On October 1, at United Nations General Assembly, North Korean Foreign Minister Ri Su Yong urged that the U.S. establish a permanent peace treaty with the North. Six days later, North Korea reiterated their call for a peace treaty with the U.S.
“Our stance on the need for the preparation of a peaceful environment on the Korean Peninsula is still adamant,” said the state-run Korean Central TV.
North Korea further stated that the unpredictable dangers on the Korean Peninsula have grown greater as the current 60-year-old armistice that ended the Korean War has failed to firmly establish a peace regime on the peninsula.
“The escalation of tension is destined to rise as long as the two countries remain in their current state. To prevent this, the U.S. and North Korea have to rewrite the treaty,” the network said.
“Should the U.S. boldly turn from their current policy, we would welcome it by answering back with constructive behavior. This conversation will dramatically ease the tensions on the Korean Peninsula and resolve the U.S.’s security worries. We have already sent a message via official channels, and expect to hear a truthful response from the U.S. regarding the request for peace talks.”
North Korea’s proposal for peace treaty with U.S. is nothing new. North Korea has made similar propositions in the past that have been rejected by the U.S. Long-time North Korea watcher Andrei Lankov has written that, if granted, a peace treaty would almost certainly be one exclusively between the U.S. and North Korea, and that this would cause considerable problems for South Korea.
But for North Korea to make the same call in less than a week is unusual; Cha Du-hyeogn, the former security adviser to President Lee Myung-bak believes that North Korea may be is approaching this issue more seriously than before.
“They used to make the peace treaty request once every few months,” Cha said. “We can see this as a possible sign that North Korea is serious about holding a conversation with U.S.”
Cha said North Korea’s attempt at peace talk with the U.S. would benefit North Korea no matter how it ends.
“It would be the best scenario for the North Korean government if the conversation with the U.S. resolves the fundamental tension on the Korean Peninsula, as they have stated. North Korea would not have to spend money on expensive weapons programs while holding the door open to hold talks with the U.S.,” he said.
“North Korea has invited the Chinese high-level envoy to the 70th Anniversary of the Worker’s Party of Korea. They are publicly telling the international community that they are ready for a conversation to ease the tension. Should the U.S. refuses to hold talks with North Korea, they would have no choice but to develop further their weapons programs and use this as propaganda.
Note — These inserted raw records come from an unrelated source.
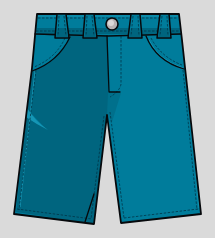
<!DOCTYPE html>
<html lang="en">
<head>
<meta charset="utf-8">
<title>Teal shorts</title>
<style>
:root {
  --backdrop: #dadada;
  --teal: #007c9b;
  --teal-shade: #00657f;
  --teal-light: #1596b5;
  --stitch: #02364a;
  --ink: #06090c;
  --button: #b9b3b3;
  --button-light: #dcd8d8;
}
html, body { margin: 0; background: var(--backdrop); overflow: hidden; }
svg { display: block; width: 215px; height: 238px; }
.backdrop { fill: var(--backdrop); }
.fabric { fill: var(--teal); }
.shade { fill: var(--teal-shade); }
.light { fill: none; stroke: var(--teal-light); stroke-width: 1; }
.glint { fill: var(--teal-light); }
.outline { fill: none; stroke: var(--ink); stroke-width: 1.8; stroke-linejoin: round; stroke-linecap: round; }
.seam { fill: none; stroke: var(--ink); stroke-width: 1.3; stroke-linecap: round; stroke-linejoin: round; }
.stitch { fill: none; stroke: var(--stitch); stroke-width: .8; stroke-dasharray: 2.5 1.5; }
.loop { fill: var(--teal); stroke: var(--ink); stroke-width: 1.5; stroke-linejoin: round; }
.loop-shade { fill: var(--teal-shade); }
.button { fill: var(--button); stroke: var(--ink); stroke-width: 1.6; }
.button-light { fill: var(--button-light); }
</style>
</head>
<body>
<svg viewBox="0 0 215 238" role="img" aria-label="Teal knee-length shorts with belt loops and a button">
  <defs>
    <path id="shorts" d="M37 14H179L182 40L201 214L121 223L107 115L94 224L14 214L32 68Z"/>
    <clipPath id="shorts-clip"><use href="#shorts"/></clipPath>
    <g id="belt-loop">
      <path class="loop" d="M2 0H11L14 24H0Z"/>
      <path class="loop-shade" d="M3 14H11L13 23H1Z"/>
      <path class="stitch" d="M4 2L3 22M9 2L11 22"/>
    </g>
  </defs>

  <rect class="backdrop" width="215" height="238"/>

  <g id="fabric" clip-path="url(#shorts-clip)">
    <use href="#shorts" class="fabric"/>
    <path class="shade" d="M37 34L69 38Q58 62 32 71L27 109L45 128L26 117L16 212L94 224L107 115L108 92V35Z"/>
    <path class="shade" d="M37 28H180V34H37Z"/>
    <path class="shade" d="M107 93H121L112 122L107 114Z" opacity=".5"/>
    <path class="glint" d="M27 108Q35 121 48 130Q36 124 26 117Z"/>
    <path class="light" d="M38 16H178M149 40Q158 60 183 68M35 71L20 207M186 72L199 208"/>
  </g>

  <g id="stitching">
    <path class="stitch" d="M38 18H178M36 31H180"/>
    <path class="stitch" d="M65 38Q56 58 34 67M151 38Q161 57 182 65"/>
    <path class="stitch" d="M36 70L19 210M183 70L197 210"/>
    <path class="stitch" d="M121 36V84Q120 91 110 97M110 112L124 218M104 116L91 219"/>
    <path class="stitch" d="M17 209L92 219M124 218L198 209"/>
  </g>

  <g id="seams">
    <path class="seam" d="M35 34L108 36L181 34"/>
    <path class="seam" d="M70 37Q58 62 32 71M146 36Q156 61 184 69"/>
    <path class="seam" d="M107 36L109 92H120"/>
    <path class="seam" d="M94 194L85 222"/>
    <use href="#shorts" class="outline"/>
  </g>

  <g id="belt-loops">
    <use href="#belt-loop" x="55" y="14"/>
    <use href="#belt-loop" x="83" y="14"/>
    <use href="#belt-loop" transform="translate(142 14) scale(-1 1)"/>
    <use href="#belt-loop" transform="translate(171 14) scale(-1 1)"/>
  </g>

  <g id="waist-button">
    <circle class="button" cx="112" cy="24" r="6"/>
    <circle class="button-light" cx="111" cy="23" r="3"/>
  </g>
</svg>
</body>
</html>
This will enhance North Korea’s domestic cohesion to some extent.”
But in the long term, developing more weapons would only force North Korea to fall into a vicious cycle.
“North Korea is already spending a lot of money on nuclear development and missile programs. It is not only an economic burden for North Korea, but is generating a backlash among the international community and the U.S.”
Cha believes that not even China can stop North Korea’s missile launch, should U.S. deny peace talks.
“Denial of talks would give the regime one more legitimate reason to further develop a more advanced weapons programs. At that point, China would not be able to stop North Korea as the whole situation would look like ‘U.S. turning down North Korea who have already made talk attempts twice in a row.’
“This would be the worst situation for Korean Peninsula,” said Cha.